Healthcare organizations are under intense pressure to contain costs while improving access and service for the growing patient population. The fundamental values of our healthcare system - equality of access, affordability, and quality patient care - are in risk due to severe money supply restraint, competition, and logistical issues. Healthcare stakeholders have identified the need for progressive solutions that will revolutionize the healthcare delivery system. The Romanow Commission on the Future of Health Care in Canada spent 10 months looking at Canada's public health system before making recommendation how to serve Canadians better. Provincial governments run health care systems and, in September 2000, regional leaders committed their support for a common vision within the five principles in the Canada Health Act. The act was originally drafted in 1984 by Monique Begin, then-health minister in Pierre Trudeau's Liberal government. These principles are generally described as
The agreement on these principles led to the Romanow Commission that was established on April 3, 2001.
Prime Minister Jean ChrÃÂ©tien recommended the Privy Council establish the commission with a mandate to ensure the long-term sustainability of a universally accessible, publicly funded health system that offers quality services to all Canadians. The commission is committed to striking an appropriate balance between investments in prevention and health maintenance, and those directed to care and treatment.
The commission completed its work in two stages. The first focused on fact-finding and resulted in an 82-page interim report tabled in the House of Commons Feb. 6, 2002. In his interim report, Romanow said that Canadians consider Medicare the "defining aspect of their citizenship" . In addition, he also states citizens agree that:
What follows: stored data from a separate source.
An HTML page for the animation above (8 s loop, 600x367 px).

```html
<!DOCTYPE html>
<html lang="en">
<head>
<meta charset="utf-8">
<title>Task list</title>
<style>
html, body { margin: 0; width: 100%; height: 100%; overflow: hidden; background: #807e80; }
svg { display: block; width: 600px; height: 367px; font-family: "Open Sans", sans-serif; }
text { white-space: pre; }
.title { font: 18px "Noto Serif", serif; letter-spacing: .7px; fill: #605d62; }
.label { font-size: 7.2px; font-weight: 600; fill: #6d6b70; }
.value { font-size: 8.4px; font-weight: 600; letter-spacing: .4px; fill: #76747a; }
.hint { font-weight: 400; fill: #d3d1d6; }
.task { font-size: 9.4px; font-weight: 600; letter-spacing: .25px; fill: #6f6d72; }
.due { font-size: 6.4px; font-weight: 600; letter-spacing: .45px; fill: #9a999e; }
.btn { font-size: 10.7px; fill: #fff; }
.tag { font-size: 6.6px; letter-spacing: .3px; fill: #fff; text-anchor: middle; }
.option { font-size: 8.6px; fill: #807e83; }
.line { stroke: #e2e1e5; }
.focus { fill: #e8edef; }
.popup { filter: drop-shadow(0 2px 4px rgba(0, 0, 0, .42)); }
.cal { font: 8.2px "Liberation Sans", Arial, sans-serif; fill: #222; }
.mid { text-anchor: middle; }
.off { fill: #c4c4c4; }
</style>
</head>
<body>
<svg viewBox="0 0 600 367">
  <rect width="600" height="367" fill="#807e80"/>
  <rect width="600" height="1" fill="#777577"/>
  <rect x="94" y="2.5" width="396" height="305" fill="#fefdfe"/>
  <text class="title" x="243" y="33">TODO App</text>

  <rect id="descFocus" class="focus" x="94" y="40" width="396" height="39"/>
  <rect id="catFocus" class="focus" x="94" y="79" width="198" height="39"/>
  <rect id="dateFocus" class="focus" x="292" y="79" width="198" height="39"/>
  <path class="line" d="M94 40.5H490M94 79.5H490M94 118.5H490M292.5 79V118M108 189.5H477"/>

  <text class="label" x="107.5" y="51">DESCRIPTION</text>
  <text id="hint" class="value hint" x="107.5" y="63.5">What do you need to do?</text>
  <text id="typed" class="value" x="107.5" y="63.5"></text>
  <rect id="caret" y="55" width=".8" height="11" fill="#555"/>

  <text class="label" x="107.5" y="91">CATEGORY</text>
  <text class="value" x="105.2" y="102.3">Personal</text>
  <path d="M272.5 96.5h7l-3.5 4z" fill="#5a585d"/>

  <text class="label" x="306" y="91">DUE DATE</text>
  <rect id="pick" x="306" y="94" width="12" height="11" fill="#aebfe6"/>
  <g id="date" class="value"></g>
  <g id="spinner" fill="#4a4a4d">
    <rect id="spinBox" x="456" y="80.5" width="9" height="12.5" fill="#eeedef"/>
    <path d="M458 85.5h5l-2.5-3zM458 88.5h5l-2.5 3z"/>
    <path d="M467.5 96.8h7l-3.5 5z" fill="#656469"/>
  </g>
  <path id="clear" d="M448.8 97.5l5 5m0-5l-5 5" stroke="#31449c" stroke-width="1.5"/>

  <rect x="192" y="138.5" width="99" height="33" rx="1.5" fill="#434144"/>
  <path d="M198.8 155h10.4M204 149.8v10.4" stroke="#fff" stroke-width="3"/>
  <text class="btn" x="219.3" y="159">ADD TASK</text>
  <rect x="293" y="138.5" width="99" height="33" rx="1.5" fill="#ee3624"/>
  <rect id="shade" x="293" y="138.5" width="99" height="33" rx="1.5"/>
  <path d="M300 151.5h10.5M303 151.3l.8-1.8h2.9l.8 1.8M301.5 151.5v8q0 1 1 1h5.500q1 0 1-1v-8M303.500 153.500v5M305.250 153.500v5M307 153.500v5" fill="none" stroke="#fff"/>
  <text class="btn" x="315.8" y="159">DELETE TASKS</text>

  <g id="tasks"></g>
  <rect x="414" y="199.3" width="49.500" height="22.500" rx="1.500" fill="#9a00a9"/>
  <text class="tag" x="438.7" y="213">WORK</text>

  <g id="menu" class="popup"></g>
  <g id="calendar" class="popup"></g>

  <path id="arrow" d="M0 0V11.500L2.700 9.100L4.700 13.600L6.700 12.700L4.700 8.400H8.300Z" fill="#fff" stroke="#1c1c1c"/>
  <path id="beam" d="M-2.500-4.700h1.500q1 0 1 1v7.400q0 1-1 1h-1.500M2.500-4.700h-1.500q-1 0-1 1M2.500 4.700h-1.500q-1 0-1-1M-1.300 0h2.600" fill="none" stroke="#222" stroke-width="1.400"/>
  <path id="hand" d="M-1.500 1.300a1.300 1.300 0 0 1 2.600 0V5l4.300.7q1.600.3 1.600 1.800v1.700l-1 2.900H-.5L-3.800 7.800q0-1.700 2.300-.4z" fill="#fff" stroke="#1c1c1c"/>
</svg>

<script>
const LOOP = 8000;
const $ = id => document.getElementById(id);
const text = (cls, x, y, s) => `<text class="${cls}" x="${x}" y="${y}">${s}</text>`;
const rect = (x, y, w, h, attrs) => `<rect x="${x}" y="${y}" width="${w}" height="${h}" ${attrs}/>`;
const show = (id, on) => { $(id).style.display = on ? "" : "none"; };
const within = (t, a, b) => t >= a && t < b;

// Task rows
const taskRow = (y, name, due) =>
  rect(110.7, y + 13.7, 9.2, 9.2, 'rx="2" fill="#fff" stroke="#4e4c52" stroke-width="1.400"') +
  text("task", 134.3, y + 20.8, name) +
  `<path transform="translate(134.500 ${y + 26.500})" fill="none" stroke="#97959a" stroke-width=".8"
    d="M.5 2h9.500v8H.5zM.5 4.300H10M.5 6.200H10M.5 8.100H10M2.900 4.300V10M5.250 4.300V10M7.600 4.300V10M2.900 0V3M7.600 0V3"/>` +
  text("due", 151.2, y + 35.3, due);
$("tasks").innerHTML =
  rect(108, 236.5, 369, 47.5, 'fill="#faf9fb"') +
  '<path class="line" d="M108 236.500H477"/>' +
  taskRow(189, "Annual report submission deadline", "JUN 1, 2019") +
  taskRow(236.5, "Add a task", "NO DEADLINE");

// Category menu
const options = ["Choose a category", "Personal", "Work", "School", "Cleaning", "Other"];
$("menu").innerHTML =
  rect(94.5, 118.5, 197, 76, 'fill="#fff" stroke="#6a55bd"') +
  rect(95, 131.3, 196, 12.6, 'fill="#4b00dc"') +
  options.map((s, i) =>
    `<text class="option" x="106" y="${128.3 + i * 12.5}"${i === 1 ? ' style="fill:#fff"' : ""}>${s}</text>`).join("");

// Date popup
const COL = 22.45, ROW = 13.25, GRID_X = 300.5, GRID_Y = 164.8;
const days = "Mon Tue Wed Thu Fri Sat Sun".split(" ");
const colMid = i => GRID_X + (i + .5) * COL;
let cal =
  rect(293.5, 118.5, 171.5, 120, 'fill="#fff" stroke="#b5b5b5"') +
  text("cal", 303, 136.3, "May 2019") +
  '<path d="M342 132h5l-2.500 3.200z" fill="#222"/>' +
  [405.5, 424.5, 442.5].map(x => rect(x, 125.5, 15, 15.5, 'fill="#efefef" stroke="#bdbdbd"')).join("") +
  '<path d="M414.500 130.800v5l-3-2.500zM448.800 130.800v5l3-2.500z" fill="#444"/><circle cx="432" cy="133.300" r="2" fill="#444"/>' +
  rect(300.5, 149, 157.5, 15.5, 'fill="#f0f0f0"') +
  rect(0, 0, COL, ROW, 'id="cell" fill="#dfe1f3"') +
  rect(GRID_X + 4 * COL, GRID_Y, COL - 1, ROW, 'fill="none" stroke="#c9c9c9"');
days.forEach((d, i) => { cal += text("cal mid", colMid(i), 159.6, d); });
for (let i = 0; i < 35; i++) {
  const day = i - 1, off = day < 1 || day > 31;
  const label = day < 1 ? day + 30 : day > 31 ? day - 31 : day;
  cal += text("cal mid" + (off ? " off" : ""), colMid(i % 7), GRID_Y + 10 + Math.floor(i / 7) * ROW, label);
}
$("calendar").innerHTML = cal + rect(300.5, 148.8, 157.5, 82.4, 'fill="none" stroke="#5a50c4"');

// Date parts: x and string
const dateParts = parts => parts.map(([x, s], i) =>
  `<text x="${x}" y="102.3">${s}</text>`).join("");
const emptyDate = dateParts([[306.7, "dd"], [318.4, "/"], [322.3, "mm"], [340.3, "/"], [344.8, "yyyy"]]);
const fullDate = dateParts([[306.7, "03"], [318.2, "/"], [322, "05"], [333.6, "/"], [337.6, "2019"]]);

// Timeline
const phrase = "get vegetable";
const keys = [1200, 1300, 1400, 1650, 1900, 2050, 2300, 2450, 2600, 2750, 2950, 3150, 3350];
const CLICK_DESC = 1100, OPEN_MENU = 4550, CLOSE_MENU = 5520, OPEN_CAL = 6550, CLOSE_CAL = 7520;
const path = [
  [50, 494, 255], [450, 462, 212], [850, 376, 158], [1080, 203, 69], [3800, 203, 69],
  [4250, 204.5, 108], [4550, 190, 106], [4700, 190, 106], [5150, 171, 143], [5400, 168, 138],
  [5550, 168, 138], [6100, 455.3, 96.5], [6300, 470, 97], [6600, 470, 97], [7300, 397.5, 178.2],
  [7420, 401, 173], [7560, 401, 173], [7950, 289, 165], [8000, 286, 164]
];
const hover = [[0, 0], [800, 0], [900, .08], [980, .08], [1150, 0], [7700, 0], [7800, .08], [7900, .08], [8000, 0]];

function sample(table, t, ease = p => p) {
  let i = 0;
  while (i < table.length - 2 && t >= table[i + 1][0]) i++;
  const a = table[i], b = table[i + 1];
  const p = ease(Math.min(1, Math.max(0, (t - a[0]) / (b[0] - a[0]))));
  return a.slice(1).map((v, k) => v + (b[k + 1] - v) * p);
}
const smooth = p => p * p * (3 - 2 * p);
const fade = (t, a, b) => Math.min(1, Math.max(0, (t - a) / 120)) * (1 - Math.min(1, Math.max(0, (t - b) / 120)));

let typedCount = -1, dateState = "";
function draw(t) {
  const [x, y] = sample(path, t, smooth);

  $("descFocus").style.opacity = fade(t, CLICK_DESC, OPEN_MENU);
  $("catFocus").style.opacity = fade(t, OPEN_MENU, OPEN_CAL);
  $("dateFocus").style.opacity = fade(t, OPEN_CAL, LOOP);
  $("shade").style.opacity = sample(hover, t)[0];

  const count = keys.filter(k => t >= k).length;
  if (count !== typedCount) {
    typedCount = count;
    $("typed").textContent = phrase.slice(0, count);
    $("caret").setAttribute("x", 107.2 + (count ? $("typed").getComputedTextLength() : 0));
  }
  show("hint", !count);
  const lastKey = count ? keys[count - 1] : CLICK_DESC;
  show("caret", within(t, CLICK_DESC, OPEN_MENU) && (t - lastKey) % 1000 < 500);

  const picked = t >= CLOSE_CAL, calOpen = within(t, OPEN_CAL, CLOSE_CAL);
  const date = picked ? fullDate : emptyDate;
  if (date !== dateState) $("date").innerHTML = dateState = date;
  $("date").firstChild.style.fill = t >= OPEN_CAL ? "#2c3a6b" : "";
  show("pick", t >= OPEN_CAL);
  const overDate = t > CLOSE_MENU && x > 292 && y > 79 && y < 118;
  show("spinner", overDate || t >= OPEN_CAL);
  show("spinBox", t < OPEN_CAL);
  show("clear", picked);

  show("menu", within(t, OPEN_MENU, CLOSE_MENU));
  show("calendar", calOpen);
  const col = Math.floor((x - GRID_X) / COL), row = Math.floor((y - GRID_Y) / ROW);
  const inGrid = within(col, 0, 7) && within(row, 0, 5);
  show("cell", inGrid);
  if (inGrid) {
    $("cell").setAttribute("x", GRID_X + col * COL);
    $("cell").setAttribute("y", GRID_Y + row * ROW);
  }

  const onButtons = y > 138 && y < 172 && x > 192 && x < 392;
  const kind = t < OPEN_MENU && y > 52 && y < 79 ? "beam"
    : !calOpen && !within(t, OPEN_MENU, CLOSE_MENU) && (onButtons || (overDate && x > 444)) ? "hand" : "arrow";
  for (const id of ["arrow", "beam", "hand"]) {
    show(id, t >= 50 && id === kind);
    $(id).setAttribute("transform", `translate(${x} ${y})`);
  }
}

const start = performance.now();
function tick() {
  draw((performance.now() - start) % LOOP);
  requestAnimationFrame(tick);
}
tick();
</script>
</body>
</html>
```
*All Canadians should have reasonable access to quality care regardless of where they live or how much they make
*Individuals should not...